Sunday, August 5, 2012

Cook like it's 1924

There is something about a "mold" that just doesn't sound appealing to me.  Moldy bread, moldy cheese, you get the idea.  This is a real appetizing start to this post, isn't it?
As you may know by now, I'm cooking my way through the decades with America's Test Kitchen's The Feed.  We are now up to 1924, and the challenge posted by The Feed was for Ambrosia Fruit Mold.  The photo of this recipe really drew me in, there was something about the cherries and marshmallows floating in a pale yellow opaque gelatinous form that actually made me want to try it.  In the end though, I really don't know if I should call my attempt a success or not.

I have never made a Jell-O or any other kind of mold before, but I got over my fears and attempted the recipe, because the photo looked so cool. First, the recipe called for pineapple Jell-O. Where you find that flavor is beyond me, so I just got strawberry instead figuring it would still go okay with the coconut milk featured in the recipe.

I boiled the water, dissolved the gelatin and added two cans of coconut milk.  Then I was instructed to refrigerate for an hour until it was slightly thickened.  This was when I realized that I really shouldn't have started a Jell-O mold at 8:30 in the evening.  The instructions said that the texture should resemble egg whites.  I checked on it after an hour and it really hadn't changed much, so I left it in the fridge and continued to wait.  I checked it after another half hour, and it had thickened a little, but was nowhere near egg white consistency.  Finally around 11, I gave up and just stirred the fruit and marshmallows in.  They pretty much just floated on the top and wouldn't really mix in to the Jell-O.  After getting ready for bed and reading a little, I gave it one last peek, and noticed it had firmed up a little more, so I stirred it, which managed to distribute the fruit a little better but those darn marshmallows just wouldn't sink in!

When I took it out of the mold the next day, it looked pretty, but when I went to serve it, it didn't hold up well, and it seemed like there were far too many maraschino cherries than anyone would need in a serving.  The flavor was alright, but didn't feel worth all of the hassle for me to want to make it again.  I think I'll let my mother-in-law do the Jell-O molds from now on; she makes an unbelievable cranberry one for Thanksgiving that I just can't get enough of.

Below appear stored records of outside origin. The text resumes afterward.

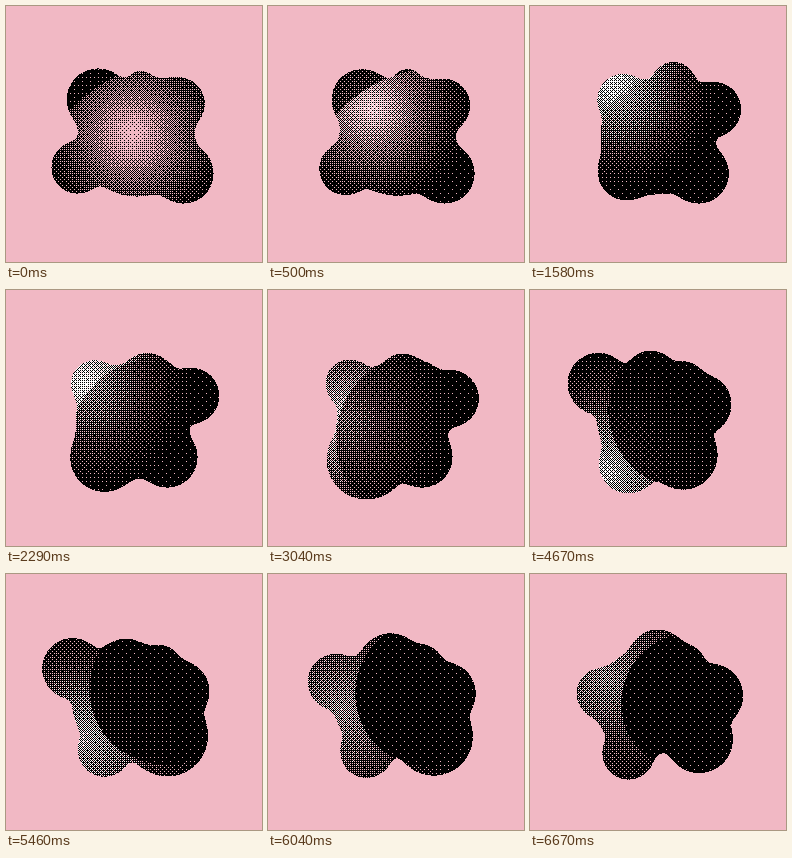
An HTML page with a canvas that plays this animation: 256x256 px, repeating every 6.71 s.

```html
<!DOCTYPE html>
<html lang="en">
<head>
<meta charset="utf-8">
<title>Drifting blob</title>
<style>
  html, body { margin: 0; height: 100%; overflow: hidden; background: #f1b8c4; }
  canvas { display: block; width: 256px; height: 256px; image-rendering: pixelated; }
</style>
</head>
<body>
<canvas id="stage" width="256" height="256"></canvas>
<script>
const SIZE = 256, LOOP = 6710, STEP = 41.7, LAST_STEP = 160;
const PINK = 0xffc4b8f1, WHITE = 0xffffffff, BLACK = 0xff000000;
const MELT = 4;      // softness of the joints between balls
const AMBIENT = .03;

// All times below are in seconds
const wave = (t, middle, swing, period, peak) =>
  middle + swing * Math.cos(2 * Math.PI * (t - peak) / period);
const pulse = (t, peak, width) => Math.exp(-((t - peak) ** 2) / width);
const ease = (t, from, to) => {
  const u = Math.min(1, Math.max(0, (t - from) / (to - from)));
  return u * u * (3 - 2 * u);
};

// Each ball drifts on its own path: [x, y, radius]
const balls = [
  function core(t) {
    return [130 - 2 * t, 132 - .7 * t, 58 - .9 * t];
  },
  function upperRight(t) {
    return [wave(t, 178, 7, 5.4, 2.2), 97 + 3.6 * t, 26 + .8 * t];
  },
  function upperLeft(t) {
    return [wave(t, 80, 14, 9, .9), 93 + 26 * ease(t, 5.3, 6.7), wave(t, 27, 4, 5, 0)];
  },
  function top(t) {
    const r = 15 + 2.2 * t + wave(t, 0, 3.5, 3.6, 2);
    return [wave(t, 131, 12, 7.4, 1.5), r + wave(t, 60, -5, 2.6, 1.4), r];
  },
  function shoulder(t) {
    return [153, 92, 18 + .6 * t];
  },
  function lowerLeft(t) {
    return [98 - 27 * pulse(t, 0, 1), 161 + 2.7 * t, 26 + 14 * pulse(t, 3.2, 1.5)];
  },
  function lowerRight(t) {
    const swell = pulse(t, 5.6, 1);
    return [wave(t, 163, 14, 8.4, 0) + 6 * swell, 167 - 6 * swell, 30 + 11 * swell];
  }
];

// The light circles from the front round to the far left
const lightAt = t => ({
  x: 75 + 51 * Math.exp(-t / .9),
  y: wave(t, 130, -52, 6.2, 1.5),
  power: .95 - .075 * t,
  reach: 102 + 5 * t
});

// The near side of the body, which hides the light as it moves behind
function frontAt(t) {
  const early = pulse(t, 0, 1.5);
  return {
    x: 146 + 2.2 * t + 34 * early,
    y: wave(t, 135, 20, 6.4, 2.2) + 86 * early,
    r: 98 - 4.2 * t + 59 * early,
    inner: Math.max(0, 1 - t / 6),
    outer: 1 - .9 * early
  };
}

// 8 x 8 ordered threshold, rows counted from the bottom
function threshold(x, y) {
  const row = SIZE - 1 - y;
  let v = 0;
  for (let bit = 0; bit < 3; bit++) {
    const a = x >> bit & 1, b = row >> bit & 1;
    v = v * 4 + (a ^ b) * 2 + b;
  }
  return (v + .5) / 64;
}

const ctx = document.getElementById("stage").getContext("2d");
const image = ctx.createImageData(SIZE, SIZE);
const pixels = new Uint32Array(image.data.buffer);

function draw(t) {
  const blob = balls.map(ball => ball(t));
  const light = lightAt(t), front = frontAt(t);
  const rim = Math.min(1, Math.hypot(light.x - 128, light.y - 128) / 65);

  const isInside = (x, y) => {
    let sum = 0;
    for (const [bx, by, r] of blob) sum += Math.exp((r - Math.hypot(x - bx, y - by)) / MELT);
    return sum > 1;
  };

  pixels.fill(PINK);
  for (let y = 45; y < 220; y++) {
    for (let x = 25; x < 230; x++) {
      if (!isInside(x, y)) continue;
      const gain = Math.hypot(x - front.x, y - front.y) < front.r ? front.inner : front.outer;
      const near = Math.max(0, 1 - Math.hypot(x - light.x, y - light.y) / light.reach);
      const shade = AMBIENT + light.power * gain * near ** 1.4;
      const level = threshold(x, y);
      // Light that grazes the rim is whiter than light from the front
      const white = (shade * rim - .2) * 1.5;
      pixels[y * SIZE + x] = shade < level ? BLACK : white > level ? WHITE : PINK;
    }
  }
  ctx.putImageData(image, 0, 0);
}

const start = performance.now();
let shown = -1;
function tick() {
  const t = (performance.now() - start) % LOOP;
  const step = Math.min(LAST_STEP, Math.floor((t + 6) / STEP));
  if (step !== shown) draw((shown = step) * STEP / 1000);
  requestAnimationFrame(tick);
}
tick();
</script>
</body>
</html>
```
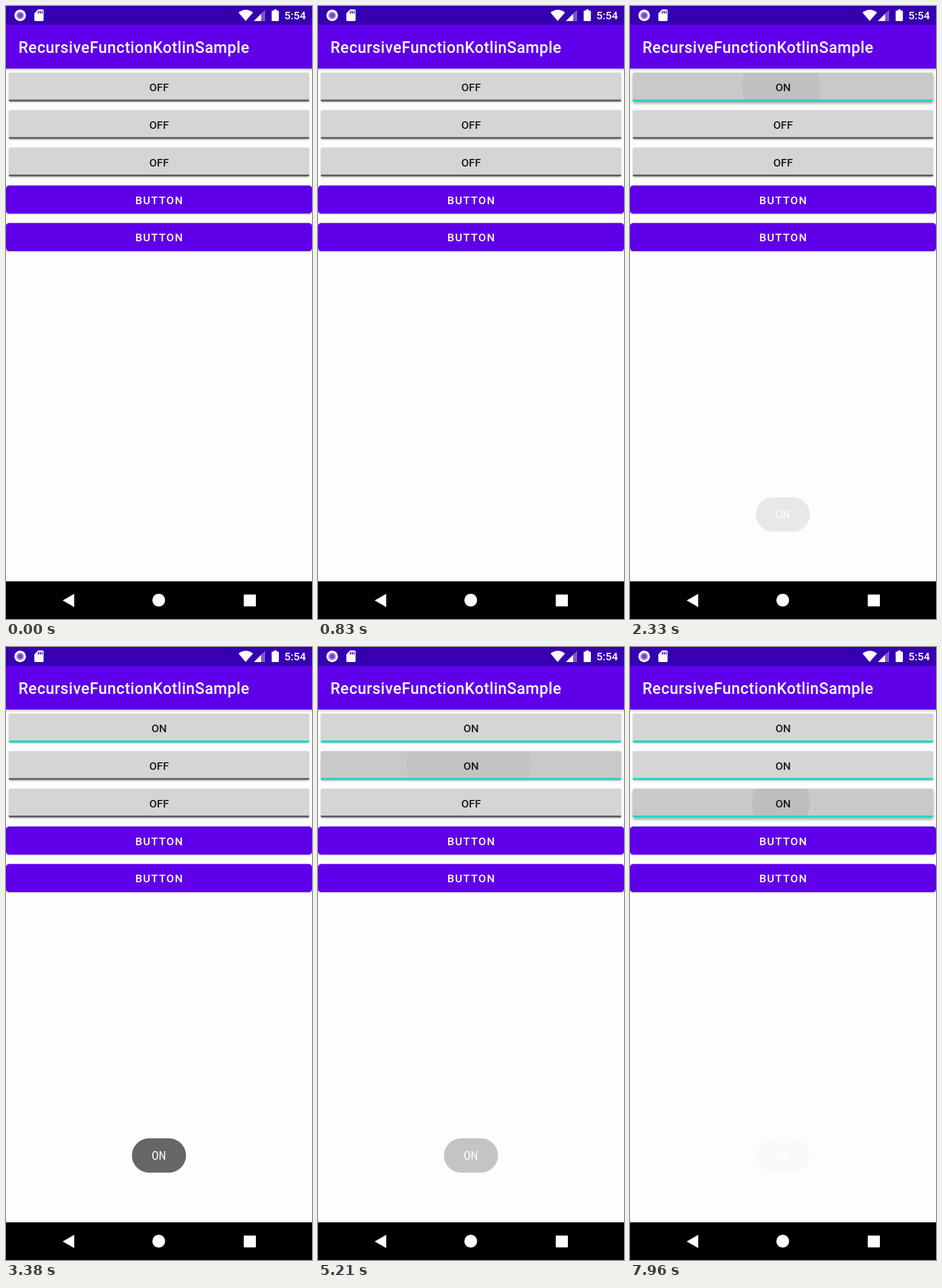
Write an HTML page that moves like this. It is 529 by 1058 pixels and loops after 8 s.

```html
<!DOCTYPE html>
<html lang="en">
<head>
<meta charset="utf-8">
<title>RecursiveFunctionKotlinSample</title>
<style>
  html, body { margin: 0; width: 100%; height: 100%; overflow: hidden; background: #fdfdfd; }
  svg { display: block; width: 100%; height: 100%; }
  text { font-family: Roboto, sans-serif; font-weight: 500; font-size: 18.86px; fill: #fff; }
  .title { font-size: 26.94px; letter-spacing: .55px; }
  .mid { text-anchor: middle; }
  .state { fill: #1b1b1b; }
  .caption { letter-spacing: 1.68px; }
  .toast { font-family: "Roboto Condensed", Roboto, sans-serif; font-stretch: 75%; font-weight: 400; font-size: 20.5px; }
  .raised { filter: drop-shadow(0 1.4px 1.2px rgba(0, 0, 0, .3)); }
</style>
</head>
<body>
<svg id="stage" viewBox="0 0 529 1058">
  <defs>
    <linearGradient id="barShadow" x2="0" y2="1">
      <stop stop-opacity=".24"/>
      <stop offset="1" stop-opacity="0"/>
    </linearGradient>
    <clipPath id="face"><rect x="5" y="0" width="519" height="50" rx="2.5"/></clipPath>
  </defs>

  <rect width="529" height="1058" fill="#fdfdfd"/>
  <rect y="107" width="529" height="6" fill="url(#barShadow)"/>
  <rect y="32" width="529" height="76" fill="#6000ea"/>
  <rect width="529" height="32.5" fill="#3600b1"/>
  <text class="title" x="21.5" y="81">RecursiveFunctionKotlinSample</text>

  <g fill="#fff">
    <circle cx="24.5" cy="16.3" r="10"/>
    <circle cx="24.5" cy="16.3" r="6.6" fill="#a68ddd"/>
    <circle cx="24.5" cy="16.3" r="4" fill="#7049c6"/>
    <path d="M55.5 6H63q2 0 2 2v16q0 2-2 2H51q-2 0-2-2V12.5z"/>
    <path d="M56 8.5v4.5M59.2 8.5v4.5M62.4 8.5v4.5" stroke="#3600b1" stroke-width="1.7"/>
    <path d="M414.3 26 402 11.2Q414.5 2 427 11.2z"/>
    <path d="M448 6.5V26H428.5z" opacity=".35"/>
    <path d="M441 13.5V26H428.5z"/>
    <path d="M463 6h5v2h2.5q1.2 0 1.2 1.2v15.6q0 1.2-1.2 1.2h-10q-1.2 0-1.2-1.2V9.2q0-1.2 1.2-1.2H463z"/>
    <text x="481.2" y="23.3">5:54</text>
  </g>

  <g id="toggles"></g>
  <g id="buttons"></g>

  <g id="toast" opacity="0">
    <rect x="217.7" y="848" width="93.5" height="59.3" rx="29.65" fill="#666"/>
    <text class="toast mid" x="264.3" y="885.3">ON</text>
  </g>

  <rect y="993" width="529" height="65" fill="#000"/>
  <g fill="#fff">
    <path d="M98 1026 118 1014.5v23z"/>
    <circle cx="264" cy="1025.5" r="11"/>
    <rect x="411" y="1015.7" width="21" height="20.6" rx="1"/>
  </g>
</svg>
<script>
const LOOP = 8000;
const TOGGLE_DELAY = 70, TOAST_DELAY = 77, TOAST_HOLD = 1960, TOAST_FADE = 500;
const presses = [2220, 5030, 7880];

const clamp = v => Math.min(1, Math.max(0, v));
const byId = id => document.getElementById(id);

byId('toggles').innerHTML = presses.map((_, i) => `
  <g transform="translate(0 ${115 + i * 64.7})">
    <g class="raised"><rect x="5" width="519" height="50" rx="2.5" fill="#d5d5d5"/></g>
    <g clip-path="url(#face)">
      <rect class="tint" x="5" width="519" height="50" opacity="0"/>
      <circle class="ripple" cx="261" cy="24" r="0" opacity="0"/>
      <rect class="line" x="5" y="46.5" width="519" height="3.3"/>
    </g>
    <text class="state mid" x="264.7" y="32.4"></text>
  </g>`).join('');

byId('buttons').innerHTML = [309.7, 374.4].map(y => `
  <g class="raised"><rect y="${y}" width="529" height="48.6" rx="5.4" fill="#6000ea"/></g>
  <text class="caption mid" x="265.3" y="${y + 32}">BUTTON</text>`).join('');

const toggles = [...byId('toggles').children].map(g => {
  const part = name => g.querySelector('.' + name);
  return { body: part('raised'), tint: part('tint'), ripple: part('ripple'), line: part('line'), label: part('state') };
});

function drawToggle(ui, age) {
  const on = age >= TOGGLE_DELAY;
  const pressed = age >= 0 && age < 420;
  ui.label.textContent = on ? 'ON' : 'OFF';
  ui.line.setAttribute('fill', on ? '#0bd8c4' : '#5f5f5f');
  ui.ripple.setAttribute('r', pressed ? Math.min(264, 4 + age * .573) : 0);
  ui.ripple.setAttribute('opacity', pressed ? .055 * clamp((330 - age) / 250) : 0);
  ui.tint.setAttribute('opacity', pressed ? .055 * clamp(age / 75) * clamp((420 - age) / 200) : 0);
  const lift = pressed ? clamp(age / 80) * clamp((220 - age) / 120) : 0;
  ui.body.style.filter = lift
    ? `drop-shadow(0 ${1.4 + lift * 1.8}px ${1.2 + lift * 1.6}px rgba(0,0,0,${.3 + lift * .08}))`
    : '';
}

function toastAlpha(age) {
  if (age < 0) return 0;
  const enter = 1 - (1 - clamp(age / TOAST_FADE)) ** 2;
  const leave = 1 - clamp((age - TOAST_HOLD) / TOAST_FADE) ** 2;
  return Math.min(enter, leave);
}

function draw(now) {
  const t = now % LOOP;
  toggles.forEach((ui, i) => drawToggle(ui, t - presses[i]));
  const alpha = Math.max(...presses.map(p => toastAlpha(t - p - TOAST_DELAY)));
  byId('toast').setAttribute('opacity', alpha);
}

const start = performance.now();
function tick() {
  draw(performance.now() - start);
  requestAnimationFrame(tick);
}
tick();
</script>
</body>
</html>
```
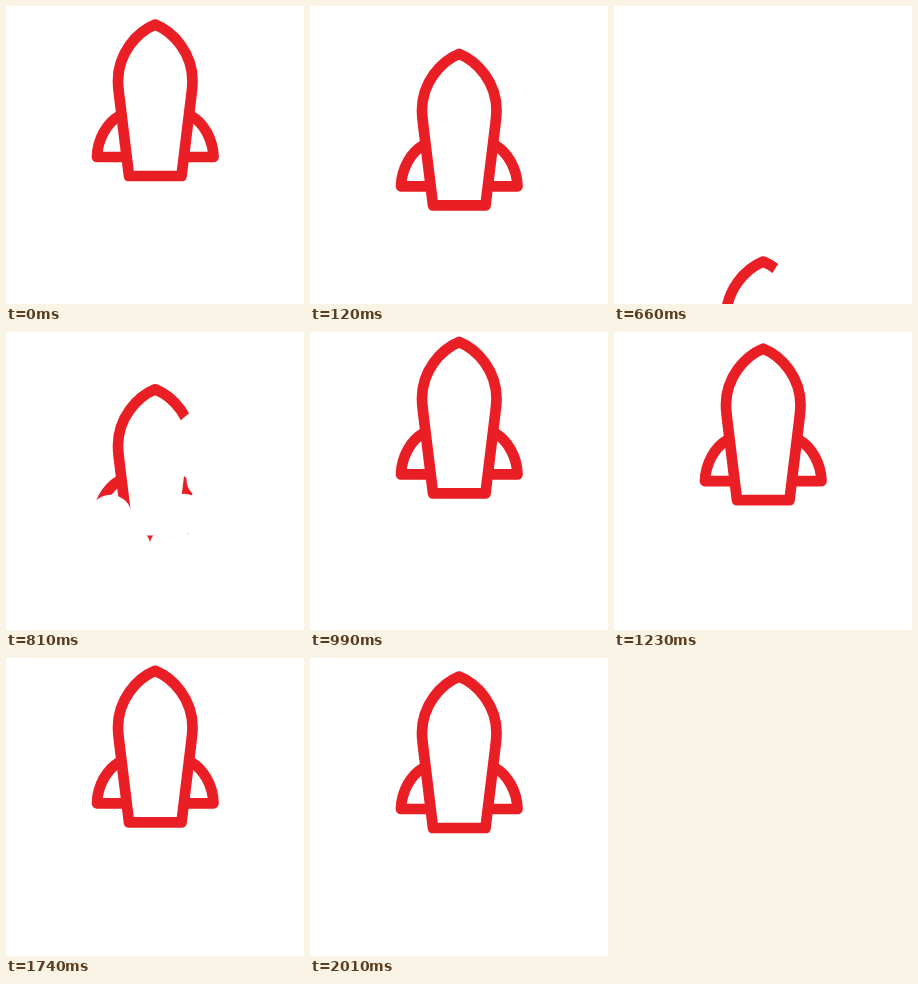
These frames come from a looping animation (298x298 px, 2310 ms). An HTML page with a canvas:

```html
<!DOCTYPE html>
<html>
<head>
<meta charset="utf-8">
<style>
html, body { margin: 0; width: 100%; height: 100%; overflow: hidden; background: #fff; }
canvas { display: block; }
</style>
</head>
<body>
<canvas id="stage" width="298" height="298"></canvas>
<script>
const ctx = document.getElementById('stage').getContext('2d');
const SIZE = 298, LOOP = 2310, STEP = 30;
const PAPER = '#fff', RED = '#ea1f25';

const hull = new Path2D('M149.2 18.5C131 26 112 47 112 75Q112 80 113 88L123 170H175.5L185.5 88Q186.5 80 186.5 75C186.5 47 167.5 26 149.2 18.5Z');
const fins = new Path2D('M113 110C101 117 91.5 133 91 151H119M185.5 110C197.5 117 207 133 207.5 151H179.5');

// Smoke puffs relative to the rocket: x, y, radius
const puffs = [
  [104.5, 145.5, 21.5], [123, 177, 21.8], [128, 154, 9], [165, 177, 21.8],
  [178, 143, 20], [207, 138, 25], [199, 109, 18.5], [205, 76, 40]
];

// Hovering: time and height of each turning point
const hover = [[930, -10], [1170, 0], [1380, -10], [1590, 0], [1800, -7], [2010, 0]];

// Vertical offset of the rocket, or null while it is away
function height(t) {
  if (t < 300) return 290 * (t / 300) ** 2.5;
  if (t < 660) return null;
  if (t < 930) return 305 * ((930 - t) / 300) ** 2 - 10;
  const next = hover.findIndex(([time]) => time > t);
  if (next < 0) return 0;
  const [t0, y0] = hover[next - 1], [t1, y1] = hover[next];
  return y0 + (y1 - y0) * (1 - Math.cos((t - t0) / (t1 - t0) * Math.PI)) / 2;
}

function drawPuffs(t, y) {
  const scale = Math.min(1.3, (930 - t) / 120);
  const drift = (t - 810) * 0.15;
  ctx.fillStyle = PAPER;
  for (const [px, py, r] of puffs) {
    ctx.beginPath();
    ctx.arc(px, py + y + drift, r * scale, 0, 2 * Math.PI);
    ctx.fill();
  }
}

function draw(t) {
  ctx.fillStyle = PAPER;
  ctx.fillRect(0, 0, SIZE, SIZE);
  const y = height(t);
  if (y === null) return;

  ctx.save();
  ctx.translate(0, y);
  ctx.strokeStyle = RED;
  ctx.lineWidth = 10.7;
  ctx.lineJoin = ctx.lineCap = 'round';
  ctx.stroke(fins);
  ctx.fill(hull);
  ctx.stroke(hull);
  ctx.restore();

  if (t < 300) ctx.fillRect(0, 244, SIZE, SIZE - 244);
  else if (t < 930) drawPuffs(t, y);
}

const start = performance.now();
function frame() {
  const t = (performance.now() - start) % LOOP;
  draw(Math.floor(t / STEP) * STEP);
  requestAnimationFrame(frame);
}
frame();
</script>
</body>
</html>
```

If you don't think Jell-O is just for hospital patients, give this recipe a try and let me know how it turned out for you.  If you can't access the recipe, leave me a message and I'll forward you a copy.

Next stop: 1933 - Chicken in a Pot


  1. what an awesome blog i am so glad i found ya

    1. Thanks so much Ashlee! Stay tuned, I have been a little lax lately with writing, but will be posting more soon!